Given Microsoft’s historic reluctance to support open source, and its efforts to promote Windows as the world’s default operating system, there was widespread surprise when a Microsoft Azure blog last week revealed that Microsoft had built its own Azure Cloud Switch (ACS) software for data center networking - and based it on Linux.
Managing multi-vendor switches
The switch is designed to provide a “cloud-wide network management platform”, which can manage switches from multiple vendors, despite the radically different software used on each one, according to Kamala Subramaniam, principal architect for Azure networking.
“Both the cloud and the enterprise depend on high-speed, highly available networks to power their services,” said Subramaniam. ”This makes it critical for network operators to be able to control their own destiny by rapidly adding to their network features they need while keeping out feature changes that increase risk and complexity.”
Network switch hardware keeps improving, getting cheaper and faster, thanks to competition, she said, but the different software on each one is a barrier to integrating the best-of-breed switches, and keeping features available when a new switch enters the data center: ”Ideally, we would like all the benefits of the features we have implemented and the bugs we have fixed to stay with us, even as we ride the tide of newer switch hardware innovation.”
The ACS is a cross-platform modular operating system for data center networking built on Linux, which can quickly debug, fix, and test software on various switches, and gives Microsoft the flexibility to develop the features it needs, while sharing the same software stack across hardware from multiple switch vendors.
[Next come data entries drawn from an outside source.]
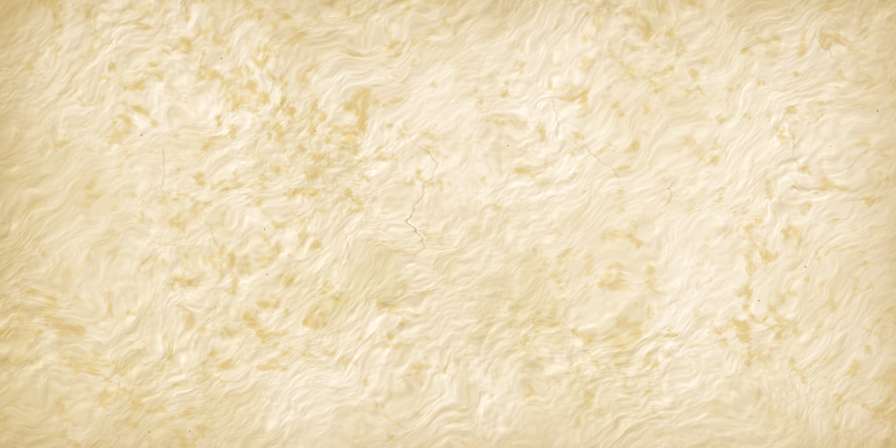
This texture is drawn by a Shadertoy shader. Its source:

```glsl
// Aged cream parchment: mottled tone, fine ochre flecks, fibrous grain, creases and browned edges.

const vec3 PALE  = vec3(0.972, 0.926, 0.842);
const vec3 CREAM = vec3(0.948, 0.892, 0.775);
const vec3 STRAW = vec3(0.920, 0.857, 0.700);
const vec3 OCHRE = vec3(0.885, 0.770, 0.490);
const vec3 TAN   = vec3(0.800, 0.695, 0.480);
const vec3 BROWN = vec3(0.600, 0.450, 0.260);
const vec3 SHADOW_TINT = vec3(0.75, 1.0, 1.6);  // shadows turn warm

const vec2  LIGHT_STEP      = vec2(-0.0018, 0.0020);
const float RELIEF_STRENGTH = 0.28;
const float FLECK_STRENGTH  = 0.80;
const float FOLD_STRENGTH   = 0.050;
const float CREASE_WIDTH    = 0.0026;
const int   MINOR_CREASES   = 12;
const float SPECK_GRID      = 11.0;
const float SPECK_CHANCE    = 0.07;
const vec2  WORN_RIGHT      = vec2(0.79, 0.62);
const vec2  WORN_LEFT       = vec2(0.13, 0.42);

float hash(vec2 p) {
    vec3 q = fract(vec3(p.xyx) * 0.1031);
    q += dot(q, q.yzx + 33.33);
    return fract((q.x + q.y) * q.z);
}

float noise(vec2 p) {
    vec2 cell = floor(p), f = fract(p);
    f = f * f * (3.0 - 2.0 * f);
    float low  = mix(hash(cell), hash(cell + vec2(1, 0)), f.x);
    float high = mix(hash(cell + vec2(0, 1)), hash(cell + vec2(1, 1)), f.x);
    return mix(low, high, f.y);
}

float fbm(vec2 p, int octaves) {
    float sum = 0.0, total = 0.0, amp = 0.5;
    for (int i = 0; i < octaves; i++) {
        sum += amp * noise(p);
        total += amp;
        amp *= 0.55;
        p = mat2(1.6, 1.2, -1.2, 1.6) * p + 17.3;
    }
    return sum / total;
}

// Height of the matted fibres, stretched along a rising diagonal
float fibreHeight(vec2 p) {
    vec2 along = mat2(0.82, -0.57, 0.57, 0.82) * p;
    return fbm(along * vec2(26.0, 46.0) + 60.0, 3);
}

// Jagged line from a to b: positive in its shadow, negative on its lit lip
float crease(vec2 p, vec2 a, vec2 b, float wobble) {
    vec2 span = b - a;
    float len = length(span);
    float t = dot(p - a, span) / (len * len);
    float side = dot(p - a, vec2(-span.y, span.x)) / len;
    side += wobble * (fbm(vec2(t * len * 16.0, a.x * 37.0), 5) - 0.5);
    float x = side / CREASE_WIDTH;
    float fade = smoothstep(0.0, 0.35, t) * smoothstep(1.0, 0.65, t);
    fade *= 0.35 + 0.9 * noise(p * 26.0);
    return fade * (exp(-x * x) - 0.3 * exp(-(x - 2.0) * (x - 2.0)));
}

// Tiny soft inclusions scattered on a jittered grid
float specks(vec2 p) {
    vec2 g = p * SPECK_GRID, cell = floor(g);
    vec2 centre = 0.2 + 0.6 * vec2(hash(cell + 3.1), hash(cell + 8.7));
    float radius = mix(0.02, 0.05, hash(cell + 21.0));
    float dist = length(fract(g) - centre);
    return step(hash(cell + 40.0), SPECK_CHANCE) * smoothstep(radius, 0.0, dist);
}

void mainImage(out vec4 fragColor, in vec2 fragCoord) {
    vec2 p = fragCoord / iResolution.y;
    vec2 size = vec2(iResolution.x / iResolution.y, 1.0);
    vec2 warp = vec2(fbm(p * 4.0 + 5.0, 4), fbm(p * 4.0 + 31.0, 4)) - 0.5;
    vec2 q = p + 0.22 * warp;

    // Broad cloudy tone, paler where the sheet is worn
    vec2 toRight = (q - size * WORN_RIGHT) / vec2(0.26, 0.34);
    vec2 toLeft = (q - size * WORN_LEFT) / vec2(0.20, 0.26);
    float worn = exp(-dot(toRight, toRight)) + exp(-dot(toLeft, toLeft));
    float tone = 0.6 * fbm(q * 2.6 + 11.0, 5) + 0.4 * fbm(q * 18.0 + 70.0, 4);
    tone = smoothstep(0.30, 0.72, tone - 0.09 * worn);
    vec3 color = mix(PALE, CREAM, smoothstep(0.0, 0.5, tone));
    color = mix(color, STRAW, smoothstep(0.5, 1.0, tone));

    // Granular ochre flecks gathered in patches
    float patches = fbm(q * 2.8 + 43.0, 3) - 0.5 - 0.12 * worn;
    float fleck = fbm((p + 0.09 * warp) * vec2(36.0, 44.0) + 90.0, 4);
    fleck = smoothstep(0.53, 0.88, fleck + 0.50 * patches);
    color = mix(color, OCHRE, FLECK_STRENGTH * fleck);

    // Browning towards the borders
    vec2 inset = min(p, size - p);
    float age = 0.52 * exp(-inset.x / 0.11) + 0.38 * exp(-inset.y / 0.075);
    age *= 0.55 + 0.9 * fbm(q * 5.0 + 120.0, 4);
    color = mix(color, TAN, clamp(age, 0.0, 0.9));

    // Fibre grain and soft folds
    vec2 swirl = p + 0.16 * warp;
    float relief = fibreHeight(swirl + LIGHT_STEP) - fibreHeight(swirl - LIGHT_STEP);
    relief *= 0.6 + 0.8 * noise(p * 5.0 + 200.0);
    float fold = fbm(q * 3.4 + 150.0, 4) - 0.5;
    float foldMask = smoothstep(0.45, 0.70, noise(p * 3.0 + 9.0));
    float dark = RELIEF_STRENGTH * relief;
    dark += FOLD_STRENGTH * foldMask * smoothstep(-0.01, 0.015, fold) * exp(-max(fold, 0.0) * 22.0);

    // One long central crease and faint scattered ones
    dark += 0.15 * crease(p, size * vec2(0.47, 0.76), size * vec2(0.455, 0.38), 0.13);
    for (int i = 0; i < MINOR_CREASES; i++) {
        float id = float(i) + 1.0;
        vec2 start = size * vec2(hash(vec2(id, 2.0)), hash(vec2(id, 7.0)));
        float angle = 6.2832 * hash(vec2(id, 13.0));
        float reach = mix(0.10, 0.24, hash(vec2(id, 19.0)));
        dark += 0.065 * crease(p, start, start + reach * vec2(cos(angle), sin(angle)), 0.07);
    }
    color *= 1.0 - dark * SHADOW_TINT;

    color = mix(color, BROWN, 0.6 * specks(p));
    fragColor = vec4(clamp(color, 0.0, 1.0), 1.0);
}
```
The system uses a standard API called the Switch Abstraction Interface (SAI), which has emerged from the Open Compute Project (OCP), and is allows programming of network switching ASICs. Microsoft helped found the SAI effort and has been a leading contributor to it. “We view SAI as an instrumental piece to make the ACS a success,” said Subramaniam.
A bit deviant
The ACS “deviates in many aspects from conventional switch software”, she explained. It uses a “lean” stack tuned to s single customer - Microsoft - and a single purpose - data center networks. It is also modular, instead of the monolithic stacks used by switch vendor software. These two factors make the software easier to validate, and avoids unexpected bugs, so things can be implemented more quickly.
The ACS also includes a monitoring and diagnostics system from Microsoft, for easier configuration and management, and allows the switches to be managed like servers, with weekly software rollouts and roll backs.
“ACS believes in the power of Open Networking,” said Subramaniam, ”ACS together with the open, standardized SAI interface allows us to exploit new hardware faster and enables us to ride the tide of ASIC innovation while simultaneously being able to operate on multiple platforms.”
And the Linux base is fundamental to this, she said, because its “vibrant ecosystem” allows the system to use and extend applications from the open source community such as Quagga, as well as apps from Microsoft like Autopilot or Swan, as well as code from third parties.
The system includes a modular database layer, within Switch State Service (SSS), which helps in object sharing among different applications.
The whole thing was demonstrated at the SigComm conference in August 2015, with support form four ASIC vendors - Mellanox, Broadcom, Cavium, and the Barefoot software switch. It also worked with six implementations of SAI, from Broadcom, Dell, Mellanox, Cavium, Barefoot, and Metaswitch), and three applications stacks (Microsoft, Dell, and Metaswitch).
In the demonstration one software application spoke to the various ASICs, while the ACS also interworked with Dell’s and Metaswitch’s own application stacks, using a “clos” topology that Microsoft uses in its datacenters. The desmonstration covered layer 3 routing funcitons and complex quality of service (QoS) functions.